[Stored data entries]
::::
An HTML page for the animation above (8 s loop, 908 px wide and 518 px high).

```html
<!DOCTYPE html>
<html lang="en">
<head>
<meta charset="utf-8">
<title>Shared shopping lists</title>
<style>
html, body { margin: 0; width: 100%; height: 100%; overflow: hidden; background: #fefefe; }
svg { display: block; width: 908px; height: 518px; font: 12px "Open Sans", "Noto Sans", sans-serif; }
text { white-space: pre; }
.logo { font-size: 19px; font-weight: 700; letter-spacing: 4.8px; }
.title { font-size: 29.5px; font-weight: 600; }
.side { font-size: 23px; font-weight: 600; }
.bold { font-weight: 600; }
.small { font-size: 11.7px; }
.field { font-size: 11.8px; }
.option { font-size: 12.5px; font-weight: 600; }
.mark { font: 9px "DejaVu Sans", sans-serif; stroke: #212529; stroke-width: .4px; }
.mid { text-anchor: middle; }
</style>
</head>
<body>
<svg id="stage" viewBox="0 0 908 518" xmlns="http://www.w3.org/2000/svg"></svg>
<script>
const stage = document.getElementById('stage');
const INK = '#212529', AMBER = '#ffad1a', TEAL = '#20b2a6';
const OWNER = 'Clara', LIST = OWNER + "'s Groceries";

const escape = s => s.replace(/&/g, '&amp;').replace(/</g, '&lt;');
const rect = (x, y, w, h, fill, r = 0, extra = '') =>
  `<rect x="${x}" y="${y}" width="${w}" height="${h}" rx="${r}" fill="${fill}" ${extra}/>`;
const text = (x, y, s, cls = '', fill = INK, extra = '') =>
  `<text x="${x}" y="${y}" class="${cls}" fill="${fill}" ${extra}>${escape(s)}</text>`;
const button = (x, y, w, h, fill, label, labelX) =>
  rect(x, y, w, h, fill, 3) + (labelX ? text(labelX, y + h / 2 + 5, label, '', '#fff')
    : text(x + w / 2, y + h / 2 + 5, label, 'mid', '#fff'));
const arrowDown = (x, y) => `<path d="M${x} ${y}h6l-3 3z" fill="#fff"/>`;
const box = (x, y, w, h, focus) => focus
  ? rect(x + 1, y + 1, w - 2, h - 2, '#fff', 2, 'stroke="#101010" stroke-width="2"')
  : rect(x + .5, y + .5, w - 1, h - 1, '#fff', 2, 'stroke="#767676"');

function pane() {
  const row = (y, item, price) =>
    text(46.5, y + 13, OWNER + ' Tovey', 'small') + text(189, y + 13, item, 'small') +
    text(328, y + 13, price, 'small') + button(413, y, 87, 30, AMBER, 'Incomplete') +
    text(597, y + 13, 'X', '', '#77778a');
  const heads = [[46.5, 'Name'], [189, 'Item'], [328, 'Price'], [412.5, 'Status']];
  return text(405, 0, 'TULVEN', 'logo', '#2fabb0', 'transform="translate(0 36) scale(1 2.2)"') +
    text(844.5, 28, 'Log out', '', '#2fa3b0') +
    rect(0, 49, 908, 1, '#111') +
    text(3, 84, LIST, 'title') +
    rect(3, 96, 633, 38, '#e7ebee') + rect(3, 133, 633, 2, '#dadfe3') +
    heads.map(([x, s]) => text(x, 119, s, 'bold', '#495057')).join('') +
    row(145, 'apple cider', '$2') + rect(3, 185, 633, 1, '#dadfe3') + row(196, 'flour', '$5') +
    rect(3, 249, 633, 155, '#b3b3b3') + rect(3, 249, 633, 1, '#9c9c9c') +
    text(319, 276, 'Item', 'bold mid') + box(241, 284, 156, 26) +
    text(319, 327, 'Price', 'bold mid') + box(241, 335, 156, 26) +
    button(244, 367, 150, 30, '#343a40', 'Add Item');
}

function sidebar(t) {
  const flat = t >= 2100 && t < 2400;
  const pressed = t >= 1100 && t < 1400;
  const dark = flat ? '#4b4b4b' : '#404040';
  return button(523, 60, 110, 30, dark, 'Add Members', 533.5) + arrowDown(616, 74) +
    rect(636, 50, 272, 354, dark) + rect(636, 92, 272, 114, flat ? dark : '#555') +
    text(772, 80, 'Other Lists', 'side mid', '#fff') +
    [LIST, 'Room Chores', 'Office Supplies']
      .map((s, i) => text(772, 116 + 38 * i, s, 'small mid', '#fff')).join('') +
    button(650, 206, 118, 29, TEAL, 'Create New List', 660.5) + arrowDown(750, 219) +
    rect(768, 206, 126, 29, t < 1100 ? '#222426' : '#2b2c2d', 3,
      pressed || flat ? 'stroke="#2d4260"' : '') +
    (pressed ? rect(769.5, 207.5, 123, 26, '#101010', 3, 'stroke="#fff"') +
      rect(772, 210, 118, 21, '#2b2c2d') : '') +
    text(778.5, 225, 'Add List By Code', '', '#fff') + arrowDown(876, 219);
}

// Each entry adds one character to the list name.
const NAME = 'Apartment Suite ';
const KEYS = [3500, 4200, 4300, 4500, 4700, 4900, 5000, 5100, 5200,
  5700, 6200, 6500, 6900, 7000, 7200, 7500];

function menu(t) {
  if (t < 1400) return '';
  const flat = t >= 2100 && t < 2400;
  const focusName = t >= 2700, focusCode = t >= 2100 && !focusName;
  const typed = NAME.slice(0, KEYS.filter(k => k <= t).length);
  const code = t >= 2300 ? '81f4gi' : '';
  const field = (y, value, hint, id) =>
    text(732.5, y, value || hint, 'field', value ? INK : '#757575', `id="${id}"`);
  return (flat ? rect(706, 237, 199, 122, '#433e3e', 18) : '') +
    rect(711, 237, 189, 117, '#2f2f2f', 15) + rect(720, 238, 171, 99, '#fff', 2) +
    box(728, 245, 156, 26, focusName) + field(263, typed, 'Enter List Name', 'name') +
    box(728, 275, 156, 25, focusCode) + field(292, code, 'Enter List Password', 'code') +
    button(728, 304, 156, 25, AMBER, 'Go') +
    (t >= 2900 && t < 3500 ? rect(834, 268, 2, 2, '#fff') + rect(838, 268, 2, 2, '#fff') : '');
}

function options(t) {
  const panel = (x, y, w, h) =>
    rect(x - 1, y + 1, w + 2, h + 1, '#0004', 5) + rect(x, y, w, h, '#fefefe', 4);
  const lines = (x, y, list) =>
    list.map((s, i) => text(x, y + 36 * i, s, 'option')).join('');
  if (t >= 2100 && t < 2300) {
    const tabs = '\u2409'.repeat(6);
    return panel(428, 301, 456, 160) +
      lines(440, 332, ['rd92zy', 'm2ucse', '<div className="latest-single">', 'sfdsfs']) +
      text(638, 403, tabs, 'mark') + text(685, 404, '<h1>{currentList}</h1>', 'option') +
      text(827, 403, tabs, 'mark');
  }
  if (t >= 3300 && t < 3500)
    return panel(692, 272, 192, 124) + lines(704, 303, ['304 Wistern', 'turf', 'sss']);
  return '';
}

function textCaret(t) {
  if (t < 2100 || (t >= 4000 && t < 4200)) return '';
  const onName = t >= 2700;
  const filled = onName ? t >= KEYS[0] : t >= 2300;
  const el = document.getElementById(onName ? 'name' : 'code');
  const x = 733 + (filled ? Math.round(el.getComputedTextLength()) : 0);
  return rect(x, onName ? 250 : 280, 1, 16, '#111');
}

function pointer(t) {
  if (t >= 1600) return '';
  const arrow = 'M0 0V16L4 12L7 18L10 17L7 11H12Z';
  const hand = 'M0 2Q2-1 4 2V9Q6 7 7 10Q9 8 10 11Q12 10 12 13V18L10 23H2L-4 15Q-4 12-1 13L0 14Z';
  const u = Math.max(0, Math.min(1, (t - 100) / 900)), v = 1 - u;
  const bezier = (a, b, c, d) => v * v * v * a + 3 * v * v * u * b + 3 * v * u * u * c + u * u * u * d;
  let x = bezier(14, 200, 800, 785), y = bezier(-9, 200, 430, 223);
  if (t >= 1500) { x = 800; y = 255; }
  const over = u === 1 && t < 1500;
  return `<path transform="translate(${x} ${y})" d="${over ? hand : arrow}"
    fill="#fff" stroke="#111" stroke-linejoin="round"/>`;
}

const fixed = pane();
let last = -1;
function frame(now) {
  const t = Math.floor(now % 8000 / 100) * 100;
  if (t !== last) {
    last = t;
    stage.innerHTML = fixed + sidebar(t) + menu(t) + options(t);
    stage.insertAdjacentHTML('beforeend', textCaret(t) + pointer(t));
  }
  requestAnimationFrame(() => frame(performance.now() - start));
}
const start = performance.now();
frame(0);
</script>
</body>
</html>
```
::::
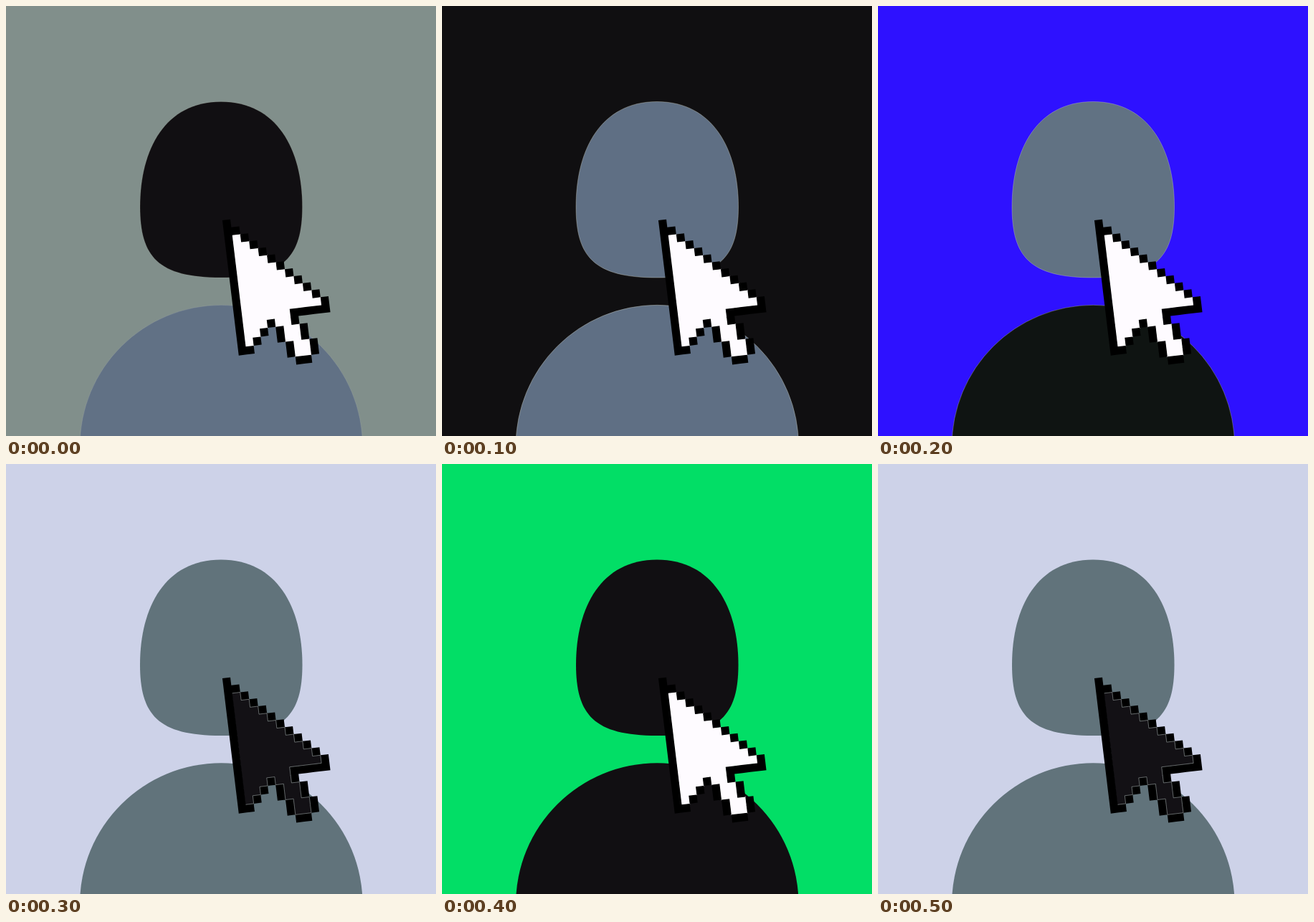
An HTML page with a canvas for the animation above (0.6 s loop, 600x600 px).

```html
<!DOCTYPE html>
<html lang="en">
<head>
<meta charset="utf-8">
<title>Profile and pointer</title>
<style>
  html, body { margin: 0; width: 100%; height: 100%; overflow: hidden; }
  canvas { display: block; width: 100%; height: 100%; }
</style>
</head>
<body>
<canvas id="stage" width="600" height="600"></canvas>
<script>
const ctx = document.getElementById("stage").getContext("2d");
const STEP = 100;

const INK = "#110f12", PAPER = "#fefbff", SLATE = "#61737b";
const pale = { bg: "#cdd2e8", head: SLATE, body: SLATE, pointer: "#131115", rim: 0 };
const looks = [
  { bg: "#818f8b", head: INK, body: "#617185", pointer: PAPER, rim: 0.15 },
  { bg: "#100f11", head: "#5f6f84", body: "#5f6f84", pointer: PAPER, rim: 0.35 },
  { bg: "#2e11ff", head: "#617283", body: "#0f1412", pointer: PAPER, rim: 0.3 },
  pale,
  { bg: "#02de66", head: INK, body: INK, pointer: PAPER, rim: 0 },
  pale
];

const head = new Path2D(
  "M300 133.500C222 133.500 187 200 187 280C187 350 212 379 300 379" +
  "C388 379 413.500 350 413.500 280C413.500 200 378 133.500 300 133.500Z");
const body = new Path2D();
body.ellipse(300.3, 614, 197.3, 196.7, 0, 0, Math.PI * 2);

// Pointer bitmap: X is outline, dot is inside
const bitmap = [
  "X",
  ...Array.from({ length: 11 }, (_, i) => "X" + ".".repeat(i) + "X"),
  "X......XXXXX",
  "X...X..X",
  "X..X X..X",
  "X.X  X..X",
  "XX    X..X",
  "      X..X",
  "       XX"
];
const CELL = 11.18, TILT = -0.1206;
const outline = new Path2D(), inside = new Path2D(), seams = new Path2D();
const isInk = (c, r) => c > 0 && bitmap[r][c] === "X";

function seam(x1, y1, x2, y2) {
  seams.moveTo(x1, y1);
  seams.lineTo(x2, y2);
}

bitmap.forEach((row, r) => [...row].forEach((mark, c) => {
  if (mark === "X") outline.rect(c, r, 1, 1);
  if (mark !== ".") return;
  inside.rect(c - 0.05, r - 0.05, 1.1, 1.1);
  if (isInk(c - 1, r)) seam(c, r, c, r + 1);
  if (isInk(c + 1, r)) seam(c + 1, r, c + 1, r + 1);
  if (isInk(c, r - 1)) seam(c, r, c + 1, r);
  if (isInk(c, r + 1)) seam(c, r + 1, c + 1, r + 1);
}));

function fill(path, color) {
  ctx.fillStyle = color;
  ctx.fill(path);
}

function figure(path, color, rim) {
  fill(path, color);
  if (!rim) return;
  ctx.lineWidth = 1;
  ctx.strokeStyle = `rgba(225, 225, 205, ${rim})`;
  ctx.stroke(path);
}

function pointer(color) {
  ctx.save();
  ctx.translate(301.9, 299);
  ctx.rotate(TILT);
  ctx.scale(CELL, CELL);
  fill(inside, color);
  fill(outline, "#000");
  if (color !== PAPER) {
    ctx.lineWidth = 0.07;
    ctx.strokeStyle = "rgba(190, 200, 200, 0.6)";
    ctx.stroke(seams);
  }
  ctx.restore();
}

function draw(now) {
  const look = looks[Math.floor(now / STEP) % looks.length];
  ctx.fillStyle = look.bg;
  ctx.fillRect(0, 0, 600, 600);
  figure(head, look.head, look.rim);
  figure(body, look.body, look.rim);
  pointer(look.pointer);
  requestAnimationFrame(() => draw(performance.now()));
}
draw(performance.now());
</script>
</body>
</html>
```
::::
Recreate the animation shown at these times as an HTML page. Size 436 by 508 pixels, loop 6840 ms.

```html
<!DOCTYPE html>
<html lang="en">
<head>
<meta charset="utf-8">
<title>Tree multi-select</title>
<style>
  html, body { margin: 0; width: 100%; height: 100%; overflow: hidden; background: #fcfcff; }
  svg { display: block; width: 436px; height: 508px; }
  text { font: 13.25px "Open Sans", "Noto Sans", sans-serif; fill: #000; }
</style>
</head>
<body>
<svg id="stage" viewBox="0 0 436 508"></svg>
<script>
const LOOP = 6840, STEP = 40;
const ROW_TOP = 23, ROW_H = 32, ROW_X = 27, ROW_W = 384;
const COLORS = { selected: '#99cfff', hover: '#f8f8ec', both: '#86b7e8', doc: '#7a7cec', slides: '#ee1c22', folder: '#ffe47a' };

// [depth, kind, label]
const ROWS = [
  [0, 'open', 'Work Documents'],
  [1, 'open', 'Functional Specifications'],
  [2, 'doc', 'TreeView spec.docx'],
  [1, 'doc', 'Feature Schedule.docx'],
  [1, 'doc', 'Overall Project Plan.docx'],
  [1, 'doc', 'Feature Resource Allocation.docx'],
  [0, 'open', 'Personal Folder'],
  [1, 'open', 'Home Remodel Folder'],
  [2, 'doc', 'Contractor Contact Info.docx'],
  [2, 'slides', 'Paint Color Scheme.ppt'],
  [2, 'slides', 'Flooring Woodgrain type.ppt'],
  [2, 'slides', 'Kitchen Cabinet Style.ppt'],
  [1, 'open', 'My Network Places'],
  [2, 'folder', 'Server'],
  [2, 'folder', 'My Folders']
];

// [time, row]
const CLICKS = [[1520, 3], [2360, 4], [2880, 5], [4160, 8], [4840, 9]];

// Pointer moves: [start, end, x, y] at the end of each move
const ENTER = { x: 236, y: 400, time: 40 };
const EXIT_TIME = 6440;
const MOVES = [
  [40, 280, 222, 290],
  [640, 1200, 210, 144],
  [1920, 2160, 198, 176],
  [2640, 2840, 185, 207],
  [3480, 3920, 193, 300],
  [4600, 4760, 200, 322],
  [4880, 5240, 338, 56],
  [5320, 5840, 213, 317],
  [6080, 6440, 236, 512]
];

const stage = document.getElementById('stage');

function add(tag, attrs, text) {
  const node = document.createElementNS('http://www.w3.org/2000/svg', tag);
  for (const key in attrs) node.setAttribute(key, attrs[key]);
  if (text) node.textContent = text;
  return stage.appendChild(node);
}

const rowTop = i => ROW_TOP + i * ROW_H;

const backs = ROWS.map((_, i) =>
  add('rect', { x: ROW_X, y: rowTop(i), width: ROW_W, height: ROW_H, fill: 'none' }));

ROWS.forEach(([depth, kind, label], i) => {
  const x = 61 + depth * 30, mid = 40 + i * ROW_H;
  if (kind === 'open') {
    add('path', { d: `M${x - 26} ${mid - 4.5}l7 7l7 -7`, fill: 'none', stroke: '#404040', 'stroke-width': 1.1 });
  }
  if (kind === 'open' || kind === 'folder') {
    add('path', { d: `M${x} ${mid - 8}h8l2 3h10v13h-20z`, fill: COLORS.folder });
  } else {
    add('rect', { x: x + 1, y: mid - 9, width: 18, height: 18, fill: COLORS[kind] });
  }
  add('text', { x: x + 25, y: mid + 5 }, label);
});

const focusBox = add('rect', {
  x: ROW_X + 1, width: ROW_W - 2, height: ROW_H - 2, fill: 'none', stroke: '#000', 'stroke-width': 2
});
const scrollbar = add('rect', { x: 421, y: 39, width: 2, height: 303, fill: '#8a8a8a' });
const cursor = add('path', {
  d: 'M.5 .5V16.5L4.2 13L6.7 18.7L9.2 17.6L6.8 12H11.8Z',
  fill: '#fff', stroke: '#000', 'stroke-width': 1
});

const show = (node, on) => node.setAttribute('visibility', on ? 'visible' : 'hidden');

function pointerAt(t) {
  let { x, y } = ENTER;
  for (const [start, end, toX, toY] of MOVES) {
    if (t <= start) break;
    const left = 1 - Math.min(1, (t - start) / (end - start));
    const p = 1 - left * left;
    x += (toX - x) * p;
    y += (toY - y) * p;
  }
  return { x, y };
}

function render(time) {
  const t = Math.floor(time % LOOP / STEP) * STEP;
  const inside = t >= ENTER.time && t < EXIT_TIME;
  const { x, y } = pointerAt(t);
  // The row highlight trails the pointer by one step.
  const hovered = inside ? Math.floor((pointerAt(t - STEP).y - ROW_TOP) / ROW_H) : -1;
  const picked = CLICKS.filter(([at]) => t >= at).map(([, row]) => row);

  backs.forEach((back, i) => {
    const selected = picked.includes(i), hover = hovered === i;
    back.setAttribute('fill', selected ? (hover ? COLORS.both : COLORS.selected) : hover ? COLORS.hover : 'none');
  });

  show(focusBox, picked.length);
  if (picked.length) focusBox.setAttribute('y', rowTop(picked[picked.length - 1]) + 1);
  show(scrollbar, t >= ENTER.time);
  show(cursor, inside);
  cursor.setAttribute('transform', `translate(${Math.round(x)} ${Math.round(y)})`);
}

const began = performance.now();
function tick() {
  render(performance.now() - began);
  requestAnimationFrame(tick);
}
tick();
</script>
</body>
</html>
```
::::
* Work required: Looking at the entries above, report how many of their lines include "bezier", and add nothing else.

* Answer to this task: 2